Russia also seeks to deter further Taliban encroachment, containing their movement to Afghanistan. Moscow held several recent military exercises in Central Asia, including a joint exercise with Tajikistan and Uzbekistan on the Afghan border. The message to the Taliban is for them to not overplay their hand and pursue any ambitions beyond the Afghan border, which Moscow has signaled will be fiercely defended. Across the way is the 201st Russian military base, a sizable force responsible for backstopping Tajikistan’s security forces. Hence, Russian forces are forward deployed in the region and can facilitate the arrival of further troops from its Central Military District, or supporting airborne units. Russia has substantial capacity for power projection in the region, exercises with Central Asian states regularly, and could respond quickly to a military crisis, perhaps in collaboration with China.
Nearby Turkmenistan is a well-armed hermit kingdom, featuring a personalized authoritarian regime, and it has amicable relations with the Taliban.

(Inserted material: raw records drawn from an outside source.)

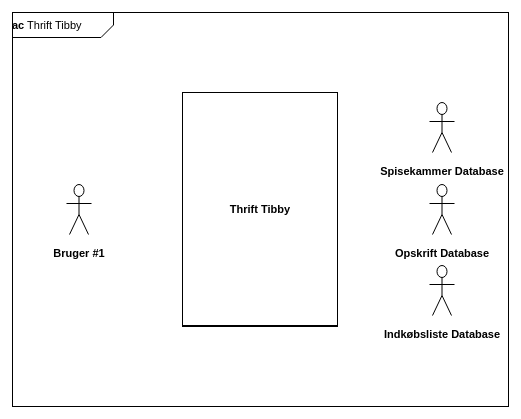
<!DOCTYPE html>
<html lang="da">
<head>
<meta charset="utf-8">
<title>Thrift Tibby – diagram</title>
<style>
  :root { --paper: #fff; --ink: #000; }
  * { box-sizing: border-box; margin: 0; }
  html, body { width: 521px; height: 419px; overflow: hidden; background: var(--paper); }
  body {
    position: relative;
    color: var(--ink);
    font: 11px/14px "Liberation Sans", Arial, sans-serif;
  }
  .frame { position: absolute; left: 12px; top: 12px; width: 497px; height: 395px; border: 1px solid var(--ink); }
  .frame-tab { position: absolute; left: 12px; top: 12px; width: 102px; height: 26px; }
  .frame-tab svg { position: absolute; inset: 0; }
  .frame-title { position: absolute; left: 0; top: 6px; white-space: nowrap; font-weight: 400; font-size: 11px; }
  .system {
    position: absolute; left: 182px; top: 92px; width: 156px; height: 235px;
    display: flex; align-items: center; justify-content: center;
    border: 1px solid var(--ink); border-bottom-width: 2px;
    font-weight: 700;
  }
  .actor {
    position: absolute; width: 140px;
    display: flex; flex-direction: column; align-items: center; gap: 10px;
    font-weight: 700; white-space: nowrap;
  }
  .actor svg { display: block; }
  .user { left: 9px; top: 184px; }
  .pantry { left: 372px; top: 102px; }
  .recipes { left: 372px; top: 184px; }
  .shopping { left: 372px; top: 265px; }
  .stroke { fill: none; stroke: var(--ink); stroke-width: 1; }
</style>
</head>
<body>
  <svg width="0" height="0" style="position:absolute" aria-hidden="true">
    <defs>
      <g id="stick-figure" class="stroke">
        <ellipse cx="13" cy="6.5" rx="5" ry="6"/>
        <path d="M13 12.5V30.5M.5 19.5H25.5M13 30.5L3.5 50.5M13 30.5L22.5 50.5"/>
      </g>
    </defs>
  </svg>

  <main class="frame"></main>
  <header class="frame-tab">
    <svg width="102" height="26" aria-hidden="true">
      <path class="stroke" d="M.5 .5H101.5V13L89 25.5H.5Z"/>
    </svg>
    <h1 class="frame-title"><b>ac</b> Thrift Tibby</h1>
  </header>

  <section class="system">Thrift Tibby</section>

  <div class="actor user">
    <svg width="26" height="52" aria-hidden="true"><use href="#stick-figure"/></svg>
    <span>Bruger #1</span>
  </div>
  <div class="actor pantry">
    <svg width="26" height="52" aria-hidden="true"><use href="#stick-figure"/></svg>
    <span>Spisekammer Database</span>
  </div>
  <div class="actor recipes">
    <svg width="26" height="52" aria-hidden="true"><use href="#stick-figure"/></svg>
    <span>Opskrift Database</span>
  </div>
  <div class="actor shopping">
    <svg width="26" height="52" aria-hidden="true"><use href="#stick-figure"/></svg>
    <span>Indkøbsliste Database</span>
  </div>
</body>
</html>
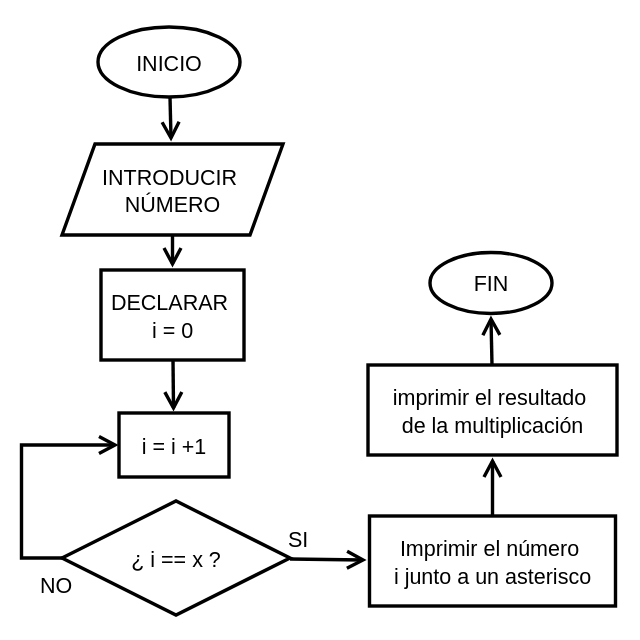
<!DOCTYPE html>
<html lang="es">
<head>
<meta charset="utf-8">
<title>Diagrama de flujo</title>
<style>
  :root { --ink: #000; --paper: #fff; --stroke: 3.4px; }
  * { box-sizing: border-box; margin: 0; }
  body { width: 640px; height: 640px; overflow: hidden; background: var(--paper); }
  .flowchart {
    position: relative; width: 640px; height: 640px; overflow: hidden;
    color: var(--ink); font: 21.5px/27.4px "Liberation Sans", Arial, sans-serif;
  }
  .shapes { position: absolute; inset: 0; fill: none; stroke: var(--ink); stroke-width: var(--stroke); }
  .node, .branch { position: absolute; white-space: nowrap; }
  .node {
    display: flex; flex-direction: column; align-items: center; justify-content: center;
    padding-top: 5px; text-align: center;
  }
  .lead { padding-right: 6px; }
  .start { left: 98px; top: 27px; width: 142px; height: 70px; }
  .input { left: 62px; top: 144px; width: 221px; height: 91px; }
  .declare { left: 101px; top: 270px; width: 143px; height: 90px; }
  .increment { left: 119px; top: 413px; width: 110px; height: 64px; }
  .decision { left: 62px; top: 501px; width: 228px; height: 114px; }
  .print-number { left: 369px; top: 516px; width: 247px; height: 90px; }
  .print-result { left: 368px; top: 365px; width: 249px; height: 90px; }
  .end { left: 430px; top: 252px; width: 122px; height: 61px; }
  .yes { left: 288px; top: 527px; }
  .no { left: 40px; top: 573px; }
</style>
</head>
<body>
<main class="flowchart">
  <svg class="shapes" width="640" height="640" viewBox="0 0 640 640" aria-hidden="true">
    <defs>
      <marker id="arrowhead" markerUnits="userSpaceOnUse" markerWidth="30" markerHeight="30" viewBox="-22 -15 30 30" refX="0" refY="0" orient="auto">
        <path d="M-16-8.5 0 0-16 8.5" fill="none" stroke="#000" stroke-width="3.4"/>
      </marker>
    </defs>
    <g class="outlines">
      <ellipse cx="169" cy="62" rx="71" ry="35"/>
      <polygon points="95,144 283,144 250,235 62,235"/>
      <rect x="101" y="270" width="143" height="90"/>
      <rect x="119" y="413" width="110" height="64"/>
      <polygon points="62,558 176,501 290,558 176,615"/>
      <rect x="369.5" y="516" width="246" height="90"/>
      <rect x="368" y="365" width="249" height="90"/>
      <ellipse cx="491" cy="283" rx="61" ry="30.5"/>
    </g>
    <g class="connectors" marker-end="url(#arrowhead)">
      <path d="M170 97 171 138"/>
      <path d="M172.5 235V264"/>
      <path d="M173 360 173.5 408"/>
      <path d="M62 558H21.5V445H115"/>
      <path d="M290 559 363 560"/>
      <path d="M492.5 516V461"/>
      <path d="M492 365 491 319"/>
    </g>
  </svg>

  <div class="node start">INICIO</div>
  <div class="node input"><span class="lead">INTRODUCIR</span><span>NÚMERO</span></div>
  <div class="node declare"><span class="lead">DECLARAR</span><span>i = 0</span></div>
  <div class="node increment">i = i +1</div>
  <div class="node decision">¿ i == x ?</div>
  <div class="node print-number"><span class="lead">Imprimir el número</span><span>i junto a un asterisco</span></div>
  <div class="node print-result"><span class="lead">imprimir el resultado</span><span>de la multiplicación</span></div>
  <div class="node end">FIN</div>

  <span class="branch yes">SI</span>
  <span class="branch no">NO</span>
</main>
</body>
</html>
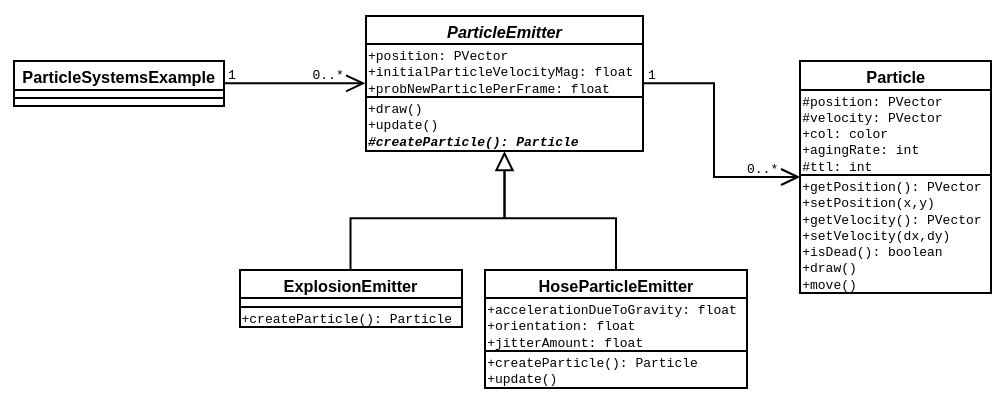
<!DOCTYPE html>
<html lang="en">
<head>
<meta charset="utf-8">
<title>Particle system class diagram</title>
<style>
:root { --ink: #000; --paper: #fff; --stroke: 2px; --mono: "Liberation Mono", monospace; --sans: "Liberation Sans", sans-serif; }
* { box-sizing: border-box; margin: 0; padding: 0; }
html, body { width: 1004px; height: 404px; overflow: hidden; background: var(--paper); }
.diagram { position: relative; width: 1004px; height: 404px; color: var(--ink); }
.connectors { position: absolute; left: 0; top: 0; fill: none; stroke: var(--ink); stroke-width: 2; }
.connectors text { fill: var(--ink); stroke: none; font: 13px var(--mono); }
.class { position: absolute; display: grid; border: var(--stroke) solid var(--ink); background: var(--paper); }
.class > * + * { border-top: var(--stroke) solid var(--ink); }
.class h2 { display: flex; align-items: center; justify-content: center; padding-top: 4px; font: bold 16.3px/18px var(--sans); }
.class ul { min-height: 0; padding: 4px 0 0 1px; list-style: none; font: 13px/16.3px var(--mono); white-space: nowrap; }
.class ul:empty { padding: 0; }
.abstract { font-style: italic; font-weight: bold; }
.class h2.abstract { font-style: italic; }
.example { left: 13px; top: 60px; width: 211.5px; height: 46.5px; grid-template-rows: 26.5px 8px 8px; }
.emitter { left: 365px; top: 15px; width: 279px; height: 136.5px; grid-template-rows: 26px 53px 53.5px; }
.particle { left: 799.2px; top: 60px; width: 193px; height: 234px; grid-template-rows: 26.5px 85.5px 118px; }
.explosion { left: 238.5px; top: 269px; width: 224px; height: 59px; grid-template-rows: 26px 8.5px 20.5px; }
.hose { left: 484.2px; top: 269px; width: 263.5px; height: 120px; grid-template-rows: 26px 53px 37px; }
</style>
</head>
<body>
<main class="diagram">
  <section class="class example">
    <h2>ParticleSystemsExample</h2>
    <ul></ul>
    <ul></ul>
  </section>

  <section class="class emitter">
    <h2 class="abstract">ParticleEmitter</h2>
    <ul>
      <li>+position: PVector</li>
      <li>+initialParticleVelocityMag: float</li>
      <li>+probNewParticlePerFrame: float</li>
    </ul>
    <ul>
      <li>+draw()</li>
      <li>+update()</li>
      <li class="abstract">#createParticle(): Particle</li>
    </ul>
  </section>

  <section class="class particle">
    <h2>Particle</h2>
    <ul>
      <li>#position: PVector</li>
      <li>#velocity: PVector</li>
      <li>+col: color</li>
      <li>+agingRate: int</li>
      <li>#ttl: int</li>
    </ul>
    <ul>
      <li>+getPosition(): PVector</li>
      <li>+setPosition(x,y)</li>
      <li>+getVelocity(): PVector</li>
      <li>+setVelocity(dx,dy)</li>
      <li>+isDead(): boolean</li>
      <li>+draw()</li>
      <li>+move()</li>
    </ul>
  </section>

  <section class="class explosion">
    <h2>ExplosionEmitter</h2>
    <ul></ul>
    <ul>
      <li>+createParticle(): Particle</li>
    </ul>
  </section>

  <section class="class hose">
    <h2>HoseParticleEmitter</h2>
    <ul>
      <li>+accelerationDueToGravity: float</li>
      <li>+orientation: float</li>
      <li>+jitterAmount: float</li>
    </ul>
    <ul>
      <li>+createParticle(): Particle</li>
      <li>+update()</li>
    </ul>
  </section>

  <svg class="connectors" width="1004" height="404" viewBox="0 0 1004 404">
    <defs>
      <polyline id="open-arrow" points="-17,-8 0,0 -17,8"/>
    </defs>
    <g id="example-to-emitter">
      <line x1="224" y1="83.3" x2="363" y2="83.3"/>
      <use href="#open-arrow" x="363" y="83.3"/>
      <text x="228" y="79">1</text>
      <text x="312.5" y="79">0..*</text>
    </g>
    <g id="emitter-to-particle">
      <polyline points="644,83.3 714,83.3 714,177 798,177"/>
      <use href="#open-arrow" x="798" y="177"/>
      <text x="648" y="79">1</text>
      <text x="747" y="173">0..*</text>
    </g>
    <g id="inheritance">
      <polyline points="350.5,269 350.5,218.3 616,218.3 616,269"/>
      <line x1="504.5" y1="170" x2="504.5" y2="218" stroke-width="2.5"/>
      <polygon points="504.5,153.5 496.3,170.3 512.7,170.3" fill="#fff"/>
    </g>
  </svg>
</main>
</body>
</html>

Here Russia’s task is made easier in terms of local capacity. Central Asia today is not composed of newly independent states, or weak teetering regimes, but rather authoritarian governments that have proven capable of maintaining independence and securing their own interests among intervening external actors. Some have undergone power transfers, and the region as a whole is more stable and consolidated than it was in the 1990s. As Alex Cooley writes, “far from a political vacuum, there is a patchwork of structures that Central Asian actors are increasingly convinced they should use to govern the region.”
All three countries are adopting certain hedging strategies. Among the three, China appears most eager to venture into Afghanistan, followed closely by Turkish eagerness to retain a presence at the airport. Turkey, it appears, is the only one of the three eager to have a military presence in the country. However, Chinese enthusiasm is still subject to strong calls for caution. There is a similar dynamic in Turkey, where the population is concerned about an open-ended military deployment to support the airport but is also determined to stem illegal migration. If the Taliban’s victory proves unsustainable, China and Russia will most likely join hands to develop a common security strategy to seal off any spillover effect from Afghanistan. Recent proposals of building a buffer zone in Tajikistan reflect preparations in this direction. The Turkish strategy is not necessarily in tension with those of China and Russia, but it is more focused on cultivating economic links and retaining control over the airport. Between China and Turkey, policy consultations are likely, but cooperative actions do not appear imminent. Moscow won’t be returning anytime soon, with the 1989 Soviet withdrawal still fresh in the collective memory of its political leadership. Engagement and containment characterize Russia’s approach, with Moscow well-positioned to coordinate a regional security response.
There is much more at the opening link. As always share some thoughts!